(Dataset entries)
########################################

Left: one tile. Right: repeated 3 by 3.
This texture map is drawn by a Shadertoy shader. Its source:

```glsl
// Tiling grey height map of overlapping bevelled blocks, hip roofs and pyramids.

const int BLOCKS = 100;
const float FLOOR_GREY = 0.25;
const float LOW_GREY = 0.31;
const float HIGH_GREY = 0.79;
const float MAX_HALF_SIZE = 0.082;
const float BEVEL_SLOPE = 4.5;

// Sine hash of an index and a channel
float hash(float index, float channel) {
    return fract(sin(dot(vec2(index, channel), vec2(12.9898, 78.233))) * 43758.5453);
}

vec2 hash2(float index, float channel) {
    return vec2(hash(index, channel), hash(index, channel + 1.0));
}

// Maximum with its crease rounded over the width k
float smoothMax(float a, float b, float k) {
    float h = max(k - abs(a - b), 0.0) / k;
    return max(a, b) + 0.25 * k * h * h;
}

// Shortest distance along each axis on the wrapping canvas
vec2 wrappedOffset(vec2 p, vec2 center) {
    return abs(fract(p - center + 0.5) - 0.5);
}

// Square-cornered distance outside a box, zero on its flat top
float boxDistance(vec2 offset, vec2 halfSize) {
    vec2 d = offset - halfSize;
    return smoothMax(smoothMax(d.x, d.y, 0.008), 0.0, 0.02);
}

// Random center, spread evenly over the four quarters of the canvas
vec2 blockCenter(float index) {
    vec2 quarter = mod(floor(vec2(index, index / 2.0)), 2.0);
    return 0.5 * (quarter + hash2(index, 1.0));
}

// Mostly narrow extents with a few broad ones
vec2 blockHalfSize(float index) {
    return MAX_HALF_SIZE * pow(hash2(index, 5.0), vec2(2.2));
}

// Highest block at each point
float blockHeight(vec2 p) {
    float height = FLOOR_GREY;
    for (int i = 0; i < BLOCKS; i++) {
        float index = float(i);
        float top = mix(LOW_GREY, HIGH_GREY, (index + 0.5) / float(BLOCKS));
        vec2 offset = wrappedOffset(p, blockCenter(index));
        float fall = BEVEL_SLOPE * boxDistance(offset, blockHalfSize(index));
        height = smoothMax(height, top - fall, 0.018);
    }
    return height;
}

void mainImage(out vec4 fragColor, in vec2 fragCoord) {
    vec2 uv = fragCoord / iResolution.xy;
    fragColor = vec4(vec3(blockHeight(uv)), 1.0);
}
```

########################################

What this task involves: Tell how many lines of the records above hold "channel", giving the number and nothing else.

Result of this exercise: 5